━━━ Supplied records ━━━
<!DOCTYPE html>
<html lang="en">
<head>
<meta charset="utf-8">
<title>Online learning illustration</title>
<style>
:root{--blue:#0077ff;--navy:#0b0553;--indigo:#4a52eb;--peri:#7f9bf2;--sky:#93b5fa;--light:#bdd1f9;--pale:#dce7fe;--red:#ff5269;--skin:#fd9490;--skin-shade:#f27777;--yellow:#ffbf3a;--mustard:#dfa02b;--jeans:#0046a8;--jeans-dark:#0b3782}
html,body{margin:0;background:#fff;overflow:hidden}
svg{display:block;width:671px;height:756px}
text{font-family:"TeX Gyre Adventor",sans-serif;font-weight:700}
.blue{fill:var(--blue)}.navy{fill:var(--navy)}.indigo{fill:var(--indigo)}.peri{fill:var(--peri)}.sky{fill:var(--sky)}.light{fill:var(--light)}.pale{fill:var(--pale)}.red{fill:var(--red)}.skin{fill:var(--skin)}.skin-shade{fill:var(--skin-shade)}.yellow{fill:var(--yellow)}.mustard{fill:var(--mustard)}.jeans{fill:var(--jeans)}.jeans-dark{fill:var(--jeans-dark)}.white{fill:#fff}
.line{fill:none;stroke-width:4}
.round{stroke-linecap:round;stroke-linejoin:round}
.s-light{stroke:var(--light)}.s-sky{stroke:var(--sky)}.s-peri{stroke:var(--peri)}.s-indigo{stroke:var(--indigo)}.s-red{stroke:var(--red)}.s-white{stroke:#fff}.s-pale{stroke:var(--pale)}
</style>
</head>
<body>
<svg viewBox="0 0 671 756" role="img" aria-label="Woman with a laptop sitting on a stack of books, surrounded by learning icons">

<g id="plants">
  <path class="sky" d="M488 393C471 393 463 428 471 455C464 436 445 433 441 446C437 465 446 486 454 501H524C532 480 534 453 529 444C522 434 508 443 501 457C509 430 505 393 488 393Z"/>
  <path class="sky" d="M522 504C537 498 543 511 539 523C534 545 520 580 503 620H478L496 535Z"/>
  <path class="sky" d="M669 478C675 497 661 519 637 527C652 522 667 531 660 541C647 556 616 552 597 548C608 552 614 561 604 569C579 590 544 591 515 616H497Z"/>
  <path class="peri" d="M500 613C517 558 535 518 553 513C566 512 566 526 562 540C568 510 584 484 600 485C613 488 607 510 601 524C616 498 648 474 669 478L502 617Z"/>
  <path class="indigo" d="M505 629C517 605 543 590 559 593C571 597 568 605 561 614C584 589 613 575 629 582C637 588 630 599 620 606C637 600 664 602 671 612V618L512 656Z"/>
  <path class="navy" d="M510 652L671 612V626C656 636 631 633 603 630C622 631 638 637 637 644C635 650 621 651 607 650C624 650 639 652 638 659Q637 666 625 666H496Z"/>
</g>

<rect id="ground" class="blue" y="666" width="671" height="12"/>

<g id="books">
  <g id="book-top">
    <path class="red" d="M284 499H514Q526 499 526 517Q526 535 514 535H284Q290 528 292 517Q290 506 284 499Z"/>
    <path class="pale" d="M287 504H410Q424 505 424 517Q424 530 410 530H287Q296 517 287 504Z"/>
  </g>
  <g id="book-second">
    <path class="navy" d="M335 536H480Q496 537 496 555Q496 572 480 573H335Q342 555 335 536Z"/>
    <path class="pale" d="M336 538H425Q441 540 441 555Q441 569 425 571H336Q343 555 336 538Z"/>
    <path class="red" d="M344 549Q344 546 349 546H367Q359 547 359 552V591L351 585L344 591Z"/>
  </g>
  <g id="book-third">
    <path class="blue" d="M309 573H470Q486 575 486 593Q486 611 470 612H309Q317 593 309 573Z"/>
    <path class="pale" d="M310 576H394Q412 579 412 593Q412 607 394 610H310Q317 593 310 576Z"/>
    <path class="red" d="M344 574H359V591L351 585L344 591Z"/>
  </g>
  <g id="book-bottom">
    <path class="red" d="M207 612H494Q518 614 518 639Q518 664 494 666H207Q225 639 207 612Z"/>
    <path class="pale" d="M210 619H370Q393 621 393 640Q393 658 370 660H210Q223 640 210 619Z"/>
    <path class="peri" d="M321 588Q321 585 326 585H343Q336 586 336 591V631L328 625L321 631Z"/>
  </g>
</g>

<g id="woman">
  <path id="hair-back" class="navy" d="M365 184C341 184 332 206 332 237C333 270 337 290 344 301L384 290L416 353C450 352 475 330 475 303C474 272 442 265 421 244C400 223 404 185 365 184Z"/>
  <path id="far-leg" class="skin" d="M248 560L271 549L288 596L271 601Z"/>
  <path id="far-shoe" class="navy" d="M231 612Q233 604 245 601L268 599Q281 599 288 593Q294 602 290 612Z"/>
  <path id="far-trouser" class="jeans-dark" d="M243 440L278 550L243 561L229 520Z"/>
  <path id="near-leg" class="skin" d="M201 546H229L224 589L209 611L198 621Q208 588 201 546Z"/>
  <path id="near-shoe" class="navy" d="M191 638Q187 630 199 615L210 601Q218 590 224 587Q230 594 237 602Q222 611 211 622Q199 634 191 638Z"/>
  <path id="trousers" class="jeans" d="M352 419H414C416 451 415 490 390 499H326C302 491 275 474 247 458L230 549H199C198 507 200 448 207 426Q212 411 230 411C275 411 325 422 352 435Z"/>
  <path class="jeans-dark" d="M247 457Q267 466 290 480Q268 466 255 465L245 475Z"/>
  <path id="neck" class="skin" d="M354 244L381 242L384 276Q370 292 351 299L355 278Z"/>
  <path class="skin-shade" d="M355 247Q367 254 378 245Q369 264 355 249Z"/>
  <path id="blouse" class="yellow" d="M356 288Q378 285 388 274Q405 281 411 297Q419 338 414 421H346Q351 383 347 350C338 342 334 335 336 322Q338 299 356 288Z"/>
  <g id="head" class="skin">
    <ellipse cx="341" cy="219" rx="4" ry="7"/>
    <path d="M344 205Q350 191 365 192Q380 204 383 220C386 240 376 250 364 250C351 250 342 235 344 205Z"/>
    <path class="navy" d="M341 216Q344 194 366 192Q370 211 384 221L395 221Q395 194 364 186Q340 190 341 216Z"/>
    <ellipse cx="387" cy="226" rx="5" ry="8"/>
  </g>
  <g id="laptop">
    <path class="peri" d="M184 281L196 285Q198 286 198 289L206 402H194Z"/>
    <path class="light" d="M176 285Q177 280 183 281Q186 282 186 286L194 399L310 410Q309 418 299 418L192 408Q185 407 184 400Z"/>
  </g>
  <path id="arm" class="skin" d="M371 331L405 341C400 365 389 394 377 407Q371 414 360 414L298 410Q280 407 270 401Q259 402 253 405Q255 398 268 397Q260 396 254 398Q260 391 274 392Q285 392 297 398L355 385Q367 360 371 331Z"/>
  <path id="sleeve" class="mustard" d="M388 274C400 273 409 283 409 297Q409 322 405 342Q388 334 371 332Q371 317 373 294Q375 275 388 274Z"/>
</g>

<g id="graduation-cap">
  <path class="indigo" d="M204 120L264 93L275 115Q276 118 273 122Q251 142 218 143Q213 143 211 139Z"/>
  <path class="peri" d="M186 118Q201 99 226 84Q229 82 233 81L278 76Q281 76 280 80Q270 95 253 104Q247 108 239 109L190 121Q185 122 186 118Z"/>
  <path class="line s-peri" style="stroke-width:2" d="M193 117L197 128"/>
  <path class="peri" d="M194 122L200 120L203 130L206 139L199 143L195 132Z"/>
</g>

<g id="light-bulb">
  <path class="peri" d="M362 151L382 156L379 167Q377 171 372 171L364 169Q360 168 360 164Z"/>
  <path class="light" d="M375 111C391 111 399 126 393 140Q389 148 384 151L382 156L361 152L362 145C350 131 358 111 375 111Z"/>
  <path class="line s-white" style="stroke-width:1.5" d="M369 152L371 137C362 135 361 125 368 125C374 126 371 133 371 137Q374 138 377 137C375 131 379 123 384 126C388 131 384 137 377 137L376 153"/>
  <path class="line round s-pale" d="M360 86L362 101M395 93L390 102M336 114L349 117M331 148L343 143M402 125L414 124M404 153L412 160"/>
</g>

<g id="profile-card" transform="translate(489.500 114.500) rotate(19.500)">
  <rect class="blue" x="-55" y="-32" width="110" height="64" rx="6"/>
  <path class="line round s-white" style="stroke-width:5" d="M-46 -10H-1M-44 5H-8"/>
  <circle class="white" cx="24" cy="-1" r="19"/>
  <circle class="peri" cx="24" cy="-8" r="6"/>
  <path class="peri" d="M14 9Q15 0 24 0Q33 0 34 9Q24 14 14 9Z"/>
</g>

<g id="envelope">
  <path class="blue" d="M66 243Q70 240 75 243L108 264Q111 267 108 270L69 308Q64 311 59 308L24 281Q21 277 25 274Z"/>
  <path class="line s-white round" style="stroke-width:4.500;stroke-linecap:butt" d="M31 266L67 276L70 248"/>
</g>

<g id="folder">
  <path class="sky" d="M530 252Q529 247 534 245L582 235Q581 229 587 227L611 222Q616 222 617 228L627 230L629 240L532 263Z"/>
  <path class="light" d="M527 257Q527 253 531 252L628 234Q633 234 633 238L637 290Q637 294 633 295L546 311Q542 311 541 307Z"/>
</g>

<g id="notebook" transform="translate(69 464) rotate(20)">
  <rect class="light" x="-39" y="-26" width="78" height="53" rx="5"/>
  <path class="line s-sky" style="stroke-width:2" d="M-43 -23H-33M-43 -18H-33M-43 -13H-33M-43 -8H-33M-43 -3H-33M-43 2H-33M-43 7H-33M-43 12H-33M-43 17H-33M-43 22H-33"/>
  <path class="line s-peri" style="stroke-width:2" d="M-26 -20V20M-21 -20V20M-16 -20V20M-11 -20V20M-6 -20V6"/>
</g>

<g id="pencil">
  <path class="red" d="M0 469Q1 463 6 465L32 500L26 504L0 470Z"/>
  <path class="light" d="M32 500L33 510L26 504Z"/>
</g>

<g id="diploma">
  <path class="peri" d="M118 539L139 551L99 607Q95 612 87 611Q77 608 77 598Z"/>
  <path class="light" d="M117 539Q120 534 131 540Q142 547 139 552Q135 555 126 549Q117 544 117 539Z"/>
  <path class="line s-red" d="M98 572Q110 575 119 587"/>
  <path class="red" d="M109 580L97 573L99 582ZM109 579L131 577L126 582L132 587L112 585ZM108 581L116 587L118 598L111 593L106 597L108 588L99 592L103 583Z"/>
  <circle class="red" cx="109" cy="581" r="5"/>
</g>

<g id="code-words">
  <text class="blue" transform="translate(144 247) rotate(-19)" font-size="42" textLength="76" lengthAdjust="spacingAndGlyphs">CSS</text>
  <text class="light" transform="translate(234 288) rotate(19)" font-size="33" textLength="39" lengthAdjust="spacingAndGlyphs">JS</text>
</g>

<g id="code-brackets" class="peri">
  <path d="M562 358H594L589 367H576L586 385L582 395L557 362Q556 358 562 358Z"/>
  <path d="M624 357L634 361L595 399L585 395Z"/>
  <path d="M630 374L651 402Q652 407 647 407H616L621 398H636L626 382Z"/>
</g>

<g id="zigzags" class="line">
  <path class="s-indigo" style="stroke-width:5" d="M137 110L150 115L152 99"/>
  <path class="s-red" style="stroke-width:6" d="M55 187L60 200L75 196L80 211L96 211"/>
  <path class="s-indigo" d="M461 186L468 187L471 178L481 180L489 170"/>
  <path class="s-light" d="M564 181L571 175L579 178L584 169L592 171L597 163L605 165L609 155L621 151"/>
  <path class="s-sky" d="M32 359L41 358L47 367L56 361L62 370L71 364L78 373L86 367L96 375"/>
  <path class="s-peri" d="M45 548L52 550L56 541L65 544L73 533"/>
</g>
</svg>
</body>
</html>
━━━
* Problem description
What is needed is a word-for-word copy of the records above, from the first line through the line that contains "478C675 497 661".

* Answer for this exercise
<!DOCTYPE html>
<html lang="en">
<head>
<meta charset="utf-8">
<title>Online learning illustration</title>
<style>
:root{--blue:#0077ff;--navy:#0b0553;--indigo:#4a52eb;--peri:#7f9bf2;--sky:#93b5fa;--light:#bdd1f9;--pale:#dce7fe;--red:#ff5269;--skin:#fd9490;--skin-shade:#f27777;--yellow:#ffbf3a;--mustard:#dfa02b;--jeans:#0046a8;--jeans-dark:#0b3782}
html,body{margin:0;background:#fff;overflow:hidden}
svg{display:block;width:671px;height:756px}
text{font-family:"TeX Gyre Adventor",sans-serif;font-weight:700}
.blue{fill:var(--blue)}.navy{fill:var(--navy)}.indigo{fill:var(--indigo)}.peri{fill:var(--peri)}.sky{fill:var(--sky)}.light{fill:var(--light)}.pale{fill:var(--pale)}.red{fill:var(--red)}.skin{fill:var(--skin)}.skin-shade{fill:var(--skin-shade)}.yellow{fill:var(--yellow)}.mustard{fill:var(--mustard)}.jeans{fill:var(--jeans)}.jeans-dark{fill:var(--jeans-dark)}.white{fill:#fff}
.line{fill:none;stroke-width:4}
.round{stroke-linecap:round;stroke-linejoin:round}
.s-light{stroke:var(--light)}.s-sky{stroke:var(--sky)}.s-peri{stroke:var(--peri)}.s-indigo{stroke:var(--indigo)}.s-red{stroke:var(--red)}.s-white{stroke:#fff}.s-pale{stroke:var(--pale)}
</style>
</head>
<body>
<svg viewBox="0 0 671 756" role="img" aria-label="Woman with a laptop sitting on a stack of books, surrounded by learning icons">

<g id="plants">
  <path class="sky" d="M488 393C471 393 463 428 471 455C464 436 445 433 441 446C437 465 446 486 454 501H524C532 480 534 453 529 444C522 434 508 443 501 457C509 430 505 393 488 393Z"/>
  <path class="sky" d="M522 504C537 498 543 511 539 523C534 545 520 580 503 620H478L496 535Z"/>
  <path class="sky" d="M669 478C675 497 661 519 637 527C652 522 667 531 660 541C647 556 616 552 597 548C608 552 614 561 604 569C579 590 544 591 515 616H497Z"/>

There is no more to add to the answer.